“Ole is managing one of the biggest clubs in the world so there’s pressure from all sides, from fans, media — even the players when you look at the relationship with Pogba,” says Greening. “And the biggest issue is Pogba at the moment because he’s become a distraction. I would have sacked my agent if he’d been saying those things.
“Actually, that United team on paper is great; Rashford, Martial, Cavani, Greenwood is a great attack. Fernandes has been a revelation and I’ve really enjoyed watching Scott McTominay too. He reminds me of Roy Keane actually — and if he added his leadership skills he could be a fantastic player. So really it’s just about finding consistency: Solskjaer is gradually building something, but at the moment it’s like he’s not allowed to lose.”
Of course, Greening is not alone in being a former Solskjaer teammate who is willing him to do well in the media. “I’ve got a lot to thank him for — he got the goal which won me my Champions League medal!” he jokes. But Greening’s first encounter with Solskjaer does, he thinks, typify how he can nurture a squad over a longer period.
“He took me under his wing,” remembers Greening. “I made my debut for United in the League Cup at Old Trafford, and I actually played up front with Solskjaer that night. He could see how nervous I was, tried to calm me down, and I ended up setting a goal up for him.
“He was an incredible trainer, very professional and would always do the right thing. And then when he stopped playing, he helped with United’s academy sides. So he’s actually got great experience, he knows the way of United … it’s still pretty early on in the season and I think if they could find another leader on the pitch, the squad is there to succeed.”
Greening scrolls through his phone and finds the stat that Solksjaer actually has a better overall win ratio than Klopp over their first 100 games in the job.
“You see, Liverpool gave Klopp time to build, and I’m really hoping that Ole also has that time to see the results of the environment and culture at United that he’s definitely changed already. But I wouldn’t like to be him at the moment …”

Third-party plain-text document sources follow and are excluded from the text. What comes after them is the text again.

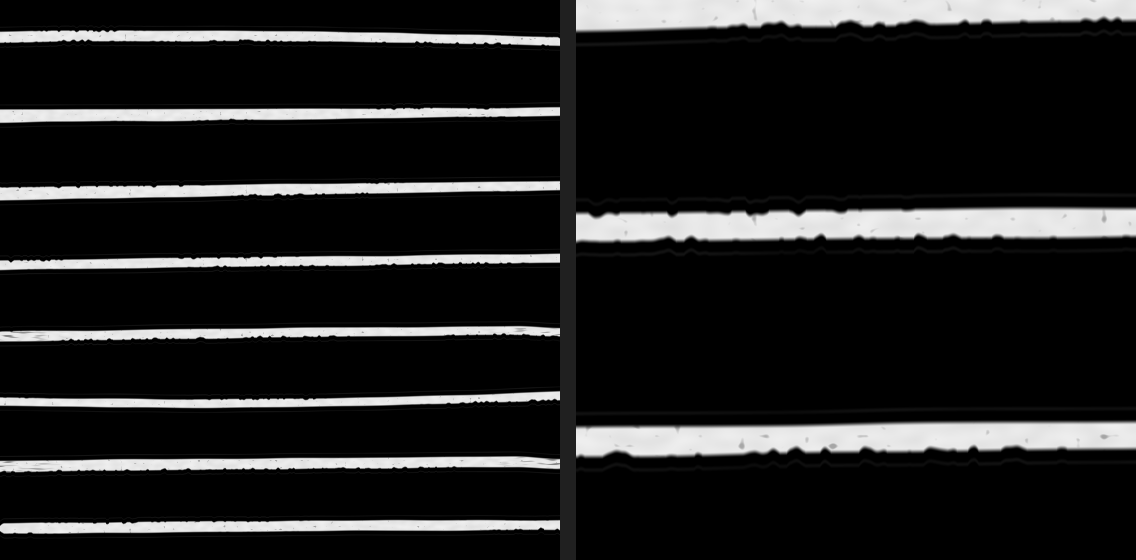
Left: the whole. Right: its middle third, enlarged.
A Shadertoy shader for this pattern:

```glsl
// Eight hand-painted white strokes running across a black ground.

// Per stroke, in thousandths of the canvas: height shift, tilt, bend.
const vec3 DRIFT[8] = vec3[8](
    vec3(0.0, -3.9, -5.2), vec3(-0.9, 3.9, 0.7), vec3(-1.9, 6.8, -0.3), vec3(-1.3, 6.2, -0.3),
    vec3(-3.0, 5.9, -1.0), vec3(-6.9, 5.2, 7.2), vec3(1.3, 4.2, -0.3), vec3(2.6, 3.3, -1.3));

// Per stroke, in thousandths: half width at the left and right ends.
const vec2 HALF_WIDTH[8] = vec2[8](
    vec2(10.0, 7.8), vec2(11.7, 7.5), vec2(11.5, 8.2), vec2(8.7, 7.8),
    vec2(9.2, 7.4), vec2(7.5, 7.7), vec2(10.2, 9.0), vec2(9.6, 8.9));

vec2 hashGradient(vec2 cell) {
    float angle = 6.2832 * fract(sin(dot(cell, vec2(127.1, 311.7))) * 43758.5);
    return vec2(cos(angle), sin(angle));
}

float gradientNoise(vec2 p) {
    vec2 i = floor(p), f = fract(p);
    vec2 u = f * f * f * (f * (f * 6.0 - 15.0) + 10.0);
    float a = dot(hashGradient(i), f);
    float b = dot(hashGradient(i + vec2(1, 0)), f - vec2(1, 0));
    float c = dot(hashGradient(i + vec2(0, 1)), f - vec2(0, 1));
    float d = dot(hashGradient(i + vec2(1, 1)), f - vec2(1, 1));
    return mix(mix(a, b, u.x), mix(c, d, u.x), u.y);
}

// Slow wobble of an edge, less the small bites found along some stretches.
float edgeOffset(float x, float seed) {
    float wobble = 0.0016 * gradientNoise(vec2(x * 9.0, seed));
    float chipped = smoothstep(0.0, 0.25, gradientNoise(vec2(x * 4.0, seed + 40.0)));
    float bite = max(0.0, gradientNoise(vec2(x * 130.0, seed + 80.0)));
    return wobble - 0.006 * chipped * bite;
}

// Signed distance to one stroke, negative inside.
float strokeDistance(vec2 p, int index) {
    float n = float(index), s = 2.0 * p.x - 1.0;
    float center = 0.935 - 0.14 * n + 0.0021 * n * n
                 + 0.001 * dot(DRIFT[index], vec3(1.0, s, s * s));
    float halfWidth = 0.001 * mix(HALF_WIDTH[index].x, HALF_WIDTH[index].y, p.x);

    // Two strokes sag at the right end; the lowest has a round left end.
    if (index == 4 || index == 6) center -= 0.004 * smoothstep(0.92, 1.0, p.x);
    if (index == 7) halfWidth *= sqrt(smoothstep(-0.004, 0.008, p.x));

    float seed = 3.0 * n + 0.5;
    float y = p.y - center;
    float top = y - halfWidth - edgeOffset(p.x, seed);
    float bottom = -y - halfWidth - edgeOffset(p.x, seed + 1.0);
    return max(top, bottom);
}

void mainImage(out vec4 fragColor, in vec2 fragCoord) {
    vec2 p = fragCoord / iResolution.xy;
    float soft = max(0.0018, 0.9 / iResolution.y);

    float ink = 0.0, halo = 0.0, wear = 0.0;
    for (int i = 0; i < 8; i++) {
        float d = strokeDistance(p, i);
        float cover = 1.0 - smoothstep(-soft, soft, d);
        ink = max(ink, cover);
        halo = max(halo, 1.0 - smoothstep(0.0, 0.002, abs(d - 0.008)));
        if (i == 4 || i == 6) wear = max(wear, cover * smoothstep(0.7, 1.0, abs(2.0 * p.x - 1.0)));
    }

    // Paint: faint mottling, sparse specks, dry streaks near worn ends.
    float paint = 0.91 + 0.05 * gradientNoise(p * vec2(60, 110));
    paint -= 0.25 * smoothstep(0.38, 0.6, gradientNoise(p * vec2(130, 170) + 7.3));
    paint -= 0.4 * wear * smoothstep(0.05, 0.45, gradientNoise(p * vec2(35, 230)));

    // Ground: black with a faint thin echo beside each edge.
    float echo = halo * (0.06 + 0.04 * gradientNoise(p * vec2(12, 40)));
    fragColor = vec4(vec3(mix(echo, paint, ink)), 1.0);
}
```
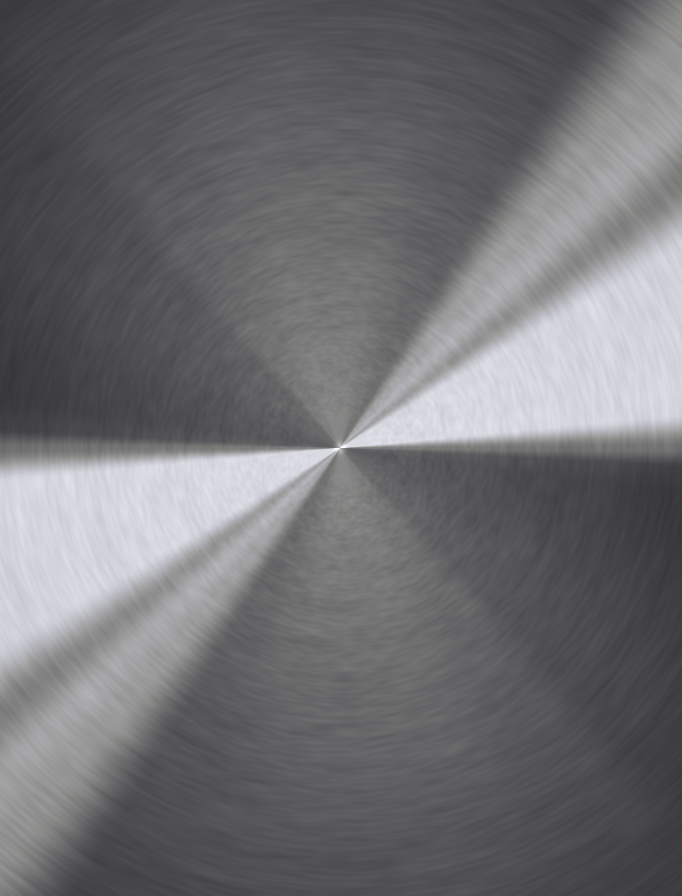
Reproduce this texture procedurally as a Shadertoy shader.

```glsl
const float TAU = 6.2831853;
const vec2 HUB = vec2(-0.001, 0.0);        // spin centre, in canvas heights
const float RIM_RADIUS = 0.5;              // radius where the outer tone is reached
const vec3 STEEL_TINT = vec3(0.99, 0.995, 1.03);
const vec3 WARM_TINT = vec3(1.005, 1.0, 0.995);
const float BRUSH_STRENGTH = 0.13;
const int BRUSH_LAYERS = 4;
const float SPARK_RADIUS = 0.006;
const float SPARK_GAIN = 0.25;

// Sheen around half a turn: angle in degrees, tone at hub, tone at rim
const int SHEEN_COUNT = 14;
const vec3 SHEEN[SHEEN_COUNT] = vec3[SHEEN_COUNT](
    vec3(0.0, 0.50, 0.41),
    vec3(6.0, 0.86, 0.83),
    vec3(30.0, 0.86, 0.82),
    vec3(38.0, 0.64, 0.48),
    vec3(44.0, 0.71, 0.64),
    vec3(50.0, 0.66, 0.58),
    vec3(60.0, 0.46, 0.29),
    vec3(85.0, 0.54, 0.31),
    vec3(105.0, 0.54, 0.32),
    vec3(127.0, 0.50, 0.29),
    vec3(136.0, 0.43, 0.25),
    vec3(172.0, 0.38, 0.18),
    vec3(176.5, 0.40, 0.21),
    vec3(180.0, 0.50, 0.41)
);

vec2 hashGradient(vec2 cell) {
    vec3 q = fract(cell.xyx * vec3(0.1031, 0.1030, 0.0973));
    q += dot(q, q.yzx + 33.33);
    float angle = TAU * fract((q.x + q.y) * q.z);
    return vec2(cos(angle), sin(angle));
}

float cornerRamp(vec2 cell, vec2 local, vec2 corner, float period, float seed) {
    vec2 id = cell + corner;
    id.x = mod(id.x, period);
    return dot(hashGradient(id + seed), local - corner);
}

// Gradient noise that wraps along x
float wrappedNoise(vec2 p, float period, float seed) {
    vec2 cell = floor(p);
    vec2 f = p - cell;
    vec2 u = f * f * f * (f * (f * 6.0 - 15.0) + 10.0);
    float low = mix(cornerRamp(cell, f, vec2(0.0, 0.0), period, seed),
                    cornerRamp(cell, f, vec2(1.0, 0.0), period, seed), u.x);
    float high = mix(cornerRamp(cell, f, vec2(0.0, 1.0), period, seed),
                     cornerRamp(cell, f, vec2(1.0, 1.0), period, seed), u.x);
    return mix(low, high, u.y);
}

// Thin arcs around the hub, finer with each layer
float brushedArcs(float turn, float radius) {
    float arcs = 0.0;
    float period = 9.0;
    float rings = 38.0;
    float weight = 0.28;
    for (int i = 0; i < BRUSH_LAYERS; i++) {
        float seed = 17.0 * float(i) + 5.0;
        arcs += weight * wrappedNoise(vec2(turn * period, radius * rings), period, seed);
        period = floor(period * 2.1);
        rings *= 1.85;
        weight *= 1.25;
    }
    return arcs;
}

float sheenTone(float degree, float radius) {
    vec2 tone = SHEEN[0].yz;
    for (int i = 1; i < SHEEN_COUNT; i++) {
        tone = mix(tone, SHEEN[i].yz, smoothstep(SHEEN[i - 1].x, SHEEN[i].x, degree));
    }
    return mix(tone.x, tone.y, min(radius / RIM_RADIUS, 1.25));
}

void mainImage(out vec4 fragColor, in vec2 fragCoord) {
    vec2 p = (fragCoord - 0.5 * iResolution.xy) / iResolution.y - HUB;
    float radius = length(p);
    float turn = atan(p.y, p.x + 1e-6) / TAU + 0.5;

    // Opposite sectors share the same reflection
    float degree = fract(turn * 2.0) * 180.0;
    float tone = sheenTone(degree, radius);

    // Brushed grain
    float grain = brushedArcs(turn, radius) * smoothstep(0.0, 0.06, radius);
    tone *= 1.0 + BRUSH_STRENGTH * grain * mix(1.25, 0.65, smoothstep(0.35, 0.8, tone));

    // Hub glint
    tone += SPARK_GAIN * exp(-radius * radius / (SPARK_RADIUS * SPARK_RADIUS));

    // Cool shadows and highlights, warmer mid greys
    float warmth = smoothstep(0.34, 0.48, tone) * (1.0 - smoothstep(0.55, 0.75, tone));
    vec3 color = tone * mix(STEEL_TINT, WARM_TINT, warmth);
    fragColor = vec4(clamp(color, 0.0, 1.0), 1.0);
}
```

In a way, though, Greening has a similar commitment to developing good personalities and environments through football. As a coach with the i2i International Soccer Academy, he works with young people to improve their footballing ability in partnership with two British universities, where they also study for a range of sports management and sports science degrees. And in the new year, i2i are coming out to the UAE to talk to prospective students. Or should we say players? It’s both.
“We’ll take our coaches over, put on sessions in Dubai and Abu Dhabi, and hope that from those clinics we can encourage young people to come and study and play at Northumbria and York St John University,” says Greening. “We’ve got six squads of 20 players in York, and two squads of 20 in Northumbria, and people come from all over the world to take part,” he says. “They study for their degrees in the morning and we then train like a professional academy in the afternoon and play competitive games twice a week. We’ve had quite a lot of success footballing-wise — but for me it’s about developing well-rounded people. I really enjoy it.”
Intriguingly, one of the courses is BA (Hons) Football Management. So five years of working for i2i, does Greening feel relieved he’s not in the pressure cooker environment that did for Bilic?
“It’s nice not to have that public pressure, but personally I still have real pride in the performance of our squads and getting the best out of them I can,” he says. “I still want to win.”